So the ad is an outright lie, but that isn’t the point. The point is to play on white working-class resentment of the lazy, unproductive (black) moochers who are living high at the expense of hardworking Americans. Those resentments, racial and economic, are closer to the surface in bad economic times, and let’s face it–the people who harbor them are much more likely to believe the charge that a black President is enabling “those people.”
Resentments don’t respect facts, unfortunately. Most welfare recipients are white, and a majority are children. Another large subset are disabled. Of recipients who are working age, most work–and most of those work 40 hours a week.
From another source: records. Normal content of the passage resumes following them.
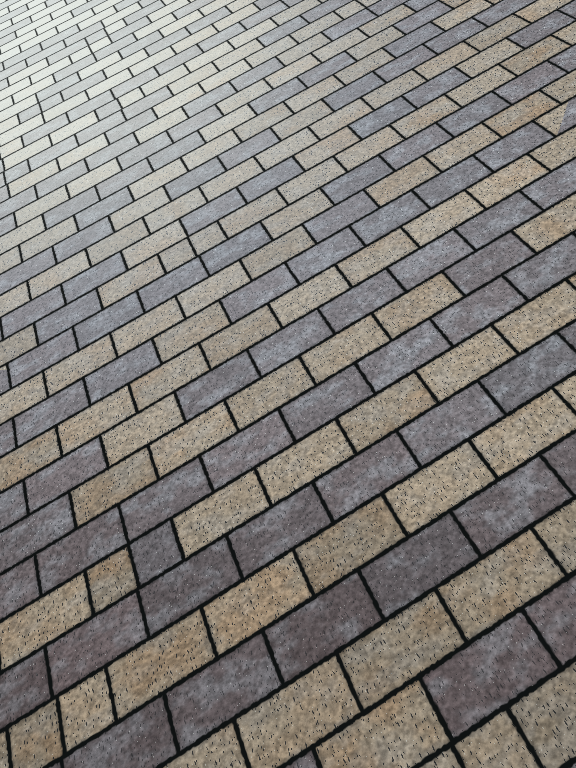
Give the GLSL for this texture, as a WebGL 2 fragment shader.

```glsl
#version 300 es
precision highp float;
uniform vec2 u_resolution;
out vec4 outColor;

// Perspective of the ground plane
const float ASPECT = 4.0 / 3.0;
const vec3 HORIZON = vec3(0.44, -1.0, 1.922);
const vec2 ROW_SCALE = vec2(-3.222, 32.44);
const float ROW_START = -16.95;
const float BRICK_SCALE = 10.5;
const float CROSS_VANISH_X = -0.156;
const float BRICK_START = -1.93;

// Brick sizes, measured in row widths
const float BRICK_LENGTH = 2.0;
const float HALF_JOINT = 0.037;
const float SPLIT_CHANCE = 0.035;
const float SWAP_CHANCE = 0.02;

// Colours
const vec3 TAN = vec3(0.60, 0.555, 0.485);
const vec3 OCHRE = vec3(0.59, 0.47, 0.35);
const vec3 PURPLE = vec3(0.395, 0.378, 0.390);
const vec3 RUST = vec3(0.41, 0.355, 0.355);
const vec3 FILM = vec3(0.60, 0.63, 0.66);
const vec3 SKY = vec3(0.69, 0.735, 0.78);
const vec3 GLARE = vec3(0.89, 0.92, 0.905);
const vec3 JOINT = vec3(0.06, 0.07, 0.07);
const vec3 PIT = vec3(0.16, 0.17, 0.18);

float hash(vec2 p) {
  vec3 q = fract(vec3(p.xyx) * 0.1031);
  q += dot(q, q.yzx + 33.33);
  return fract((q.x + q.y) * q.z);
}

float noise(vec2 p) {
  vec2 i = floor(p), f = fract(p);
  f = f * f * (3.0 - 2.0 * f);
  return mix(mix(hash(i), hash(i + vec2(1, 0)), f.x),
             mix(hash(i + vec2(0, 1)), hash(i + vec2(1, 1)), f.x), f.y);
}

float fbm(vec2 p) {
  float sum = 0.0, gain = 0.5;
  for (int i = 0; i < 4; i++) {
    sum += gain * noise(p);
    p = p * 2.03 + 17.7;
    gain *= 0.5;
  }
  return sum / 0.9375;
}

// Short pits scratched across the brick, one per scattered cell
float pits(vec2 p, vec2 density, float chance) {
  vec2 g = p * density, id = floor(g);
  vec2 c = vec2(hash(id + 3.1), hash(id + 8.7)) * 0.4 + 0.3;
  vec2 d = fract(g) - c;
  d.x += d.y * (hash(id + 5.3) - 0.5) * 0.7;
  float size = mix(0.45, 1.0, hash(id + 1.9));
  float mark = 1.0 - smoothstep(0.45, 1.0, length(d / (vec2(0.2, 0.32) * size)));
  return mark * step(hash(id), chance);
}

void main() {
  vec2 p = gl_FragCoord.xy / u_resolution * vec2(1.0, ASPECT);

  // Ground coordinates: x along the rows, y across them
  float depth = dot(HORIZON, vec3(p, 1.0));
  vec2 ground = vec2(BRICK_SCALE * (p.x - CROSS_VANISH_X) / depth + BRICK_START,
                     dot(ROW_SCALE, vec2(p.x, 1.0)) / depth + ROW_START);
  vec2 q = ground * vec2(BRICK_LENGTH, 1.0);
  vec2 blur = fwidth(q) * 0.45;
  float detail = 1.0 - smoothstep(0.04, 0.16, max(blur.x, blur.y));

  // Running bond, with a few bricks cut in half
  float row = floor(ground.y + 0.5);
  float odd = mod(row, 2.0);
  float along = ground.x + 0.5 * odd + 0.05 * (hash(vec2(row, 71.0)) - 0.5);
  vec2 id = vec2(floor(along), row) + 60.0;
  vec2 local = vec2((fract(along) - 0.5) * BRICK_LENGTH, ground.y - row);
  vec2 halfSize = vec2(0.5 * BRICK_LENGTH, 0.5);
  if (hash(id + 41.0) < SPLIT_CHANCE) {
    id.x += 0.37 * sign(local.x);
    local.x = abs(local.x) - 0.5;
    halfSize.x = 0.5;
  }
  vec2 ragged = (vec2(noise(q * 19.0), noise(q * 19.0 + 50.0)) - 0.5) * 0.024 * detail;
  vec2 inside = halfSize - HALF_JOINT - abs(local) + ragged;
  vec2 cover = smoothstep(-blur - 0.006, blur + 0.006, inside);
  float face = cover.x * cover.y;

  // Light reflected from the far left corner
  vec2 fromLight = vec2(p.x * 0.8, ASPECT - p.y);
  float sheen = exp(-3.3 * dot(fromLight, fromLight));

  // Row tone and variation of single bricks
  float swapped = step(hash(id + 9.0), SWAP_CHANCE + 0.3 * sheen);
  float dark = abs(odd - swapped);
  float stain = fbm(q * vec2(1.3, 2.0) + id * 3.7);
  float tint = hash(id + 23.0);
  vec3 light = mix(TAN, OCHRE, 0.55 * tint * smoothstep(0.35, 0.7, stain));
  vec3 deep = mix(PURPLE, RUST, 0.6 * tint);
  vec3 color = mix(light, deep, dark) * mix(0.93, 1.07, hash(id + 5.0));
  float film = smoothstep(0.4, 0.75, fbm(q * vec2(2.5, 4.0) + 9.0));
  float wet = smoothstep(0.1, 0.75, p.y);
  color = mix(color, FILM, film * mix(0.2, 0.4, dark) + 0.2 * wet * dark);

  // Grain, pits and pale specks
  color *= 1.0 + (fbm(q * vec2(16.0, 18.0)) - 0.5) * 0.65 * detail;
  float marks = max(pits(q, vec2(13.0, 6.0), 0.36), pits(q + 4.3, vec2(21.0, 10.0), 0.32));
  color = mix(color, PIT, marks * detail * mix(0.85, 0.55, dark));
  float specks = pits(q + 31.0, vec2(20.0, 18.0), 0.07);
  color = mix(color, GLARE, 0.5 * specks * detail);
  color *= mix(0.87, 1.0, smoothstep(0.0, 0.07, min(inside.x, inside.y)));

  // Sheen bleaches the faces and softly lifts the joints
  vec3 shine = mix(SKY, GLARE, smoothstep(0.3, 0.8, sheen));
  color = mix(color, shine, sheen * mix(0.9, 0.78, dark));
  color *= mix(0.9, 1.05, smoothstep(0.0, 0.9, p.y));
  vec3 joint = mix(JOINT, GLARE * 0.42, sheen * sheen * 0.6);
  outColor = vec4(mix(joint, color, face), 1.0);
}
```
They simply work at jobs that don’t pay a living wage.
My biggest gripe with the folks who get bent out of shape about welfare, though, is different. It’s their definition and lack of consistency.
By far the largest recipients of welfare are corporations–the special interests whose lobbyists have successfully argued for favorable tax breaks and lucrative subsidies. Huge and highly profitable corporations like GE pay virtually no taxes. Obscenely profitable oil companies like Exxon continue to receive immense subsidies. (As E.J. Dionne wryly noted a few months back, evidently giving money to the rich gives them an incentive to produce, but giving money to the poor makes them dependent.)
We’ve only seen one year of tax returns from Mitt Romney, but in that one year, he took advantage of tax preferences–aka corporate welfare–that reduced his effective rate to 13%.
We have heard very little from Mitt Romney about his policy proposals. We are told we have no business seeing his tax returns. All we know is that he wants to be President so badly that he is willing to say or do anything–including flat-out lying and appeals to social and racial resentments.
References to Welfare Queens worked for Ronald Reagan, but Reagan had other things going for him. I do not think they will work for Mitt Romney.